I'm a huge fan of alchemy, philosophy, the occult, and the treasured texts and theories regarding all three subjects. Which is why I was absolutely aghast when I began reading this book only to find (what seems at least to me) some sort of creepy and thinly disguised white supremesist cult propaganda. What in the world..!?
A quote from the introduction, page 7:
"When you have the inner degree of Alchemist of the Sacred Fire conferred upon you by your own Christ Self, you immediately become a candidate for admission to the outer court of the Great White Brotherhood."
'Saint Germain on Alchemy' greatly utilizes the theory of the God Self, or the I AM presence for illumination on any unclear points throughout its pages. By traditional Christian standards, this is to be viewed on the same level as religious heresy which does not see God as the one true God. In my opinion, while it's fine to have differing opinions, I fear that this book is dangerous to a person who is using it as their introduction to philosophy. To quote a certain famous fictional character, "I know what you would say, and it would seem like wisdom but for the warning in my heart." While much of the text seems to lead one on rather logically from point 1 to point 2, only a student who has some background in this subject of philosphy will be in any position to assert his own mind beyond this vaguely hypnotic and subversive text.
Instead of "Saint Germain", I would much more strongly recommend the beginner to the subject of this sort of philosophy in general to begin elsewhere- anywhere else.
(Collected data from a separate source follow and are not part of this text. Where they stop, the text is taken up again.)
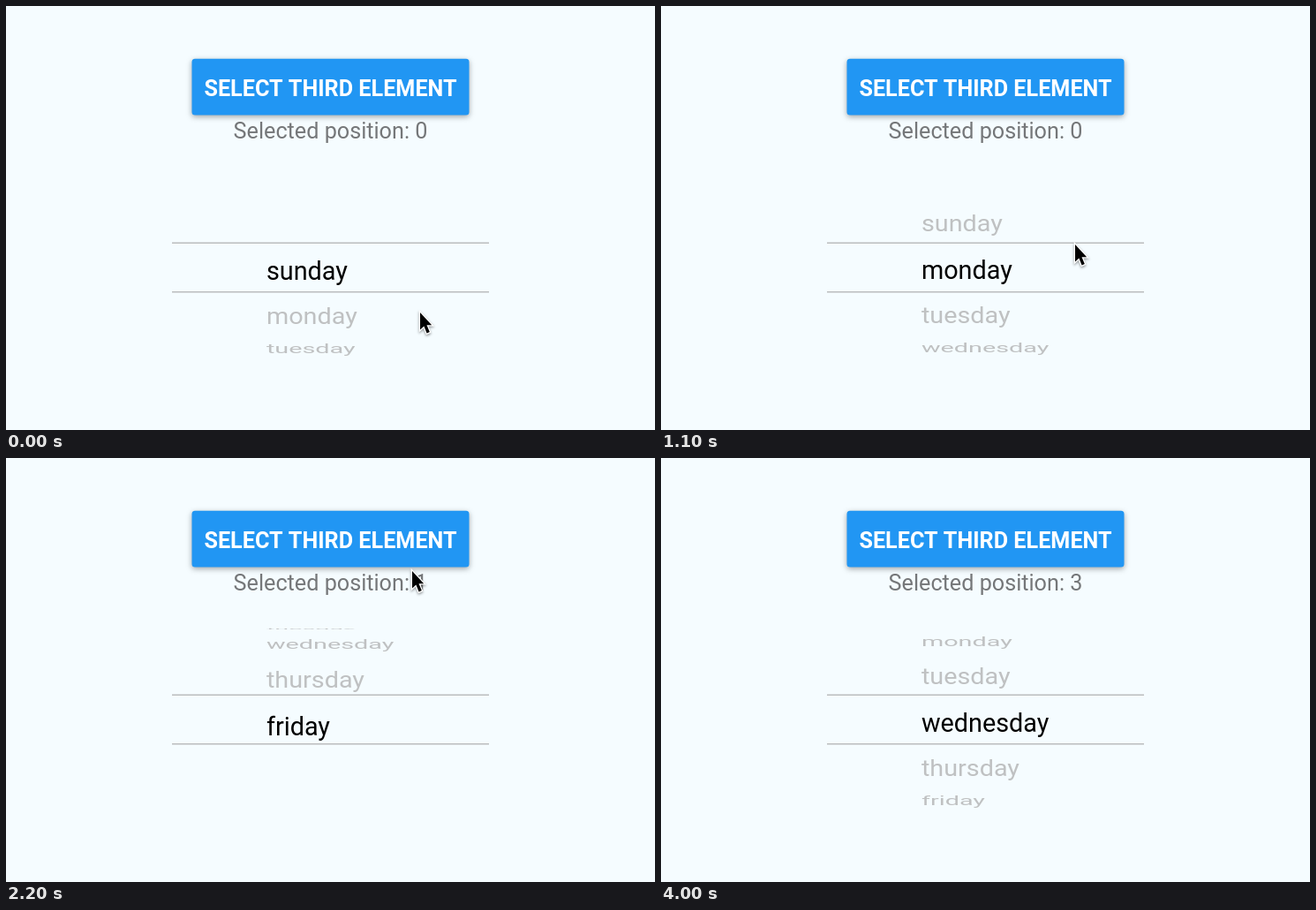
Recreate the animation shown at these times as an HTML page with a canvas. Size 735 by 480 pixels, loop 4200 ms.

```html
<!DOCTYPE html>
<html lang="en">
<head>
<meta charset="utf-8">
<title>Wheel picker</title>
<style>
  html, body { margin: 0; width: 100%; height: 100%; overflow: hidden; background: #f5fcff; }
  canvas { display: block; }
</style>
</head>
<body>
<canvas id="stage" width="735" height="480"></canvas>
<script>
const ctx = document.getElementById('stage').getContext('2d');
const LOOP = 4200, STEP = 100;
const DAYS = ['sunday', 'monday', 'tuesday', 'wednesday', 'thursday', 'friday'];
const WHEEL = { x: 294.9, y: 296.5, radius: 103.5, top: 268, bottom: 323.5, left: 188, right: 547 };
const ITEM_ANGLE = Math.PI / 6, ITEM_HEIGHT = WHEEL.radius * ITEM_ANGLE;
const TOUCH_SLOP = 14, SETTLE = 400, REPORT_DELAY = 200;
const PRESS = 3400, SELECT = 3500, PRESS_END = 4000;
const GRAY = '#bfc1c2';

const clamp = v => Math.max(0, Math.min(1, v));

// The pointer makes five curved moves and rests between them.
const home = { x: 469, y: 347 };
const moves = [
  { start: 200, end: 800, bend: { x: 469, y: 225 }, to: { x: 469, y: 270 } },
  { start: 1200, end: 1500, bend: { x: 462, y: 290 }, to: { x: 438, y: 320 } },
  { start: 1500, end: 2000, bend: { x: 456, y: 137 }, to: { x: 460, y: 128 } },
  { start: 2400, end: 2700, bend: { x: 510, y: 160 }, to: { x: 560, y: 193 } },
  { start: 2800, end: 3200, bend: { x: 380, y: 24 }, to: { x: 342, y: 87 } }
];

function cursorAt(t) {
  let from = home;
  for (const { start, end, bend, to } of moves) {
    if (t < end) {
      const p = clamp((t - start) / (end - start)), q = 1 - p;
      const curve = axis => q * q * from[axis] + 2 * p * q * bend[axis] + p * p * to[axis];
      return { x: curve('x'), y: curve('y') };
    }
    from = to;
  }
  return from;
}

// A drag turns the wheel with the pointer; on release it slows down into its target.
const drags = [
  { start: 200, release: 800, touchY: 347, from: 0, target: 1 },
  { start: 1500, release: 1900, touchY: 298, from: 1, target: 5 }
];

function wheelAt(t) {
  if (t >= SELECT) return 3;
  const drag = drags.findLast(d => t >= d.start);
  if (!drag) return 0;
  const travel = drag.touchY - TOUCH_SLOP - cursorAt(Math.min(t, drag.release)).y;
  const dragged = drag.from + Math.max(0, travel) / ITEM_HEIGHT;
  const left = 1 - clamp((t - drag.release) / SETTLE);
  return drag.target + (dragged - drag.target) * left * left;
}

function selectedAt(t) {
  if (t >= SELECT) return 3;
  const done = drags.findLast(d => t >= d.release + SETTLE + REPORT_DELAY);
  return done ? done.target : 0;
}

function setShadow(color, blur, y) {
  ctx.shadowColor = color;
  ctx.shadowBlur = blur;
  ctx.shadowOffsetY = y;
}

function label(text, font, color, y) {
  ctx.font = font;
  ctx.fillStyle = color;
  ctx.textAlign = 'center';
  ctx.fillText(text, 367.5, y);
}

function drawButton(t) {
  const press = t < PRESS ? 0 : clamp((PRESS_END - t) / 400);
  ctx.save();
  ctx.beginPath();
  ctx.roundRect(210.5, 59.8, 314, 63.7, 3.5);
  setShadow('rgba(0,0,0,.35)', 6 + 3 * press, 2 + press);
  ctx.fillStyle = '#2196f3';
  ctx.fill();
  setShadow('transparent', 0, 0);
  if (press) {
    ctx.clip();
    ctx.beginPath();
    ctx.arc(342, 88, (t - PRESS + STEP) * 0.6, 0, 2 * Math.PI);
    ctx.fillStyle = `rgba(0,0,0,${0.12 * press})`;
    ctx.fill();
  }
  ctx.restore();
  label('SELECT THIRD ELEMENT', 'bold 25.2px Roboto, sans-serif', '#fff', 102);
}

function drawDays(position, color, top, bottom) {
  ctx.save();
  ctx.beginPath();
  ctx.rect(0, top, 735, bottom - top);
  ctx.clip();
  ctx.font = '28.8px Roboto, sans-serif';
  ctx.textAlign = 'left';
  ctx.fillStyle = color;
  DAYS.forEach((day, i) => {
    const angle = (i - position) * ITEM_ANGLE;
    if (Math.abs(angle) >= Math.PI / 2 - 0.01) return;
    ctx.save();
    ctx.translate(WHEEL.x, WHEEL.y + WHEEL.radius * Math.sin(angle));
    ctx.scale(1, Math.cos(angle));
    ctx.fillText(day, 0, 13);
    ctx.restore();
  });
  ctx.restore();
}

function drawWheel(position) {
  drawDays(position, GRAY, 0, WHEEL.top);
  drawDays(position, '#000', WHEEL.top, WHEEL.bottom);
  drawDays(position, GRAY, WHEEL.bottom, 480);
  ctx.fillStyle = '#bbbdbe';
  for (const y of [WHEEL.top, WHEEL.bottom])
    ctx.fillRect(WHEEL.left, y - 0.5, WHEEL.right - WHEEL.left, 1.5);
}

const arrow = new Path2D('M0 0V19.5L4.4 15.4L7.6 23.4L10.8 22L7.5 14.3H13.2Z');

function drawCursor({ x, y }) {
  ctx.save();
  ctx.translate(x, y);
  setShadow('rgba(0,0,0,.4)', 3, 1.5);
  ctx.lineWidth = 2.6;
  ctx.strokeStyle = '#fff';
  ctx.stroke(arrow);
  setShadow('transparent', 0, 0);
  ctx.fillStyle = '#000';
  ctx.fill(arrow);
  ctx.restore();
}

function draw(now) {
  const t = Math.floor((now % LOOP) / STEP) * STEP;
  ctx.fillStyle = '#f5fcff';
  ctx.fillRect(0, 0, 735, 480);
  label('Selected position: ' + selectedAt(t), '25.2px Roboto, sans-serif', '#757779', 150);
  drawButton(t);
  drawWheel(wheelAt(t));
  if (t < PRESS_END) drawCursor(cursorAt(t));
}

const start = performance.now();
function tick() {
  draw(performance.now() - start);
  requestAnimationFrame(tick);
}
tick();
</script>
</body>
</html>
```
Good selections I recommend would include "The Book of Black Magic" by Waite, "Three Books on Occult Philosophy" by Agrippa, "The Weiser Concise Guide to Alchemy" by Cotnoir, "The Path of Alchemy" by Stavish, and "The Emerald Tablet" by Hauck; all of which are excellent resources.
If, however, you enjoy dissassembling somewhat disturbing portions of our heritage related to secret brotherhoods, Rosicrucians, and the occult, I'd *still* highly suggest "The Secret Science" by John Baines over this "Saint Germain on Alchemy". No matter how you cut it, I can't in good conscience give this treatise any more than a *one star* rating.
A book on the religious theories of Mark Prophet and Elizabeth Claire Prophet. Includes "Studies in Alchemy", "Intermediate Studies in Alchemy", "A Trilogy On the Threefold Flame of Life", "The Alchemy of the Word" and "The Mystical Origins of the United States."
The count saint germaine turned base metals to gold, removed the flaws from diamonds and discovered the elixiir of youth..he was the confidant of kings and a friend to the poor--he used his alchemical poweres to dissipate the poverty so prevalent int the 18th century...but his well-documented"miracles" were really the natural outgrowth of his practice of alchemy. his secrets may enable you to change base metals into gold..but the real purpose of alchemy is to change yourself..your nation..your planet
The authoritative guide from the alchemist who actually changed base metals into gold.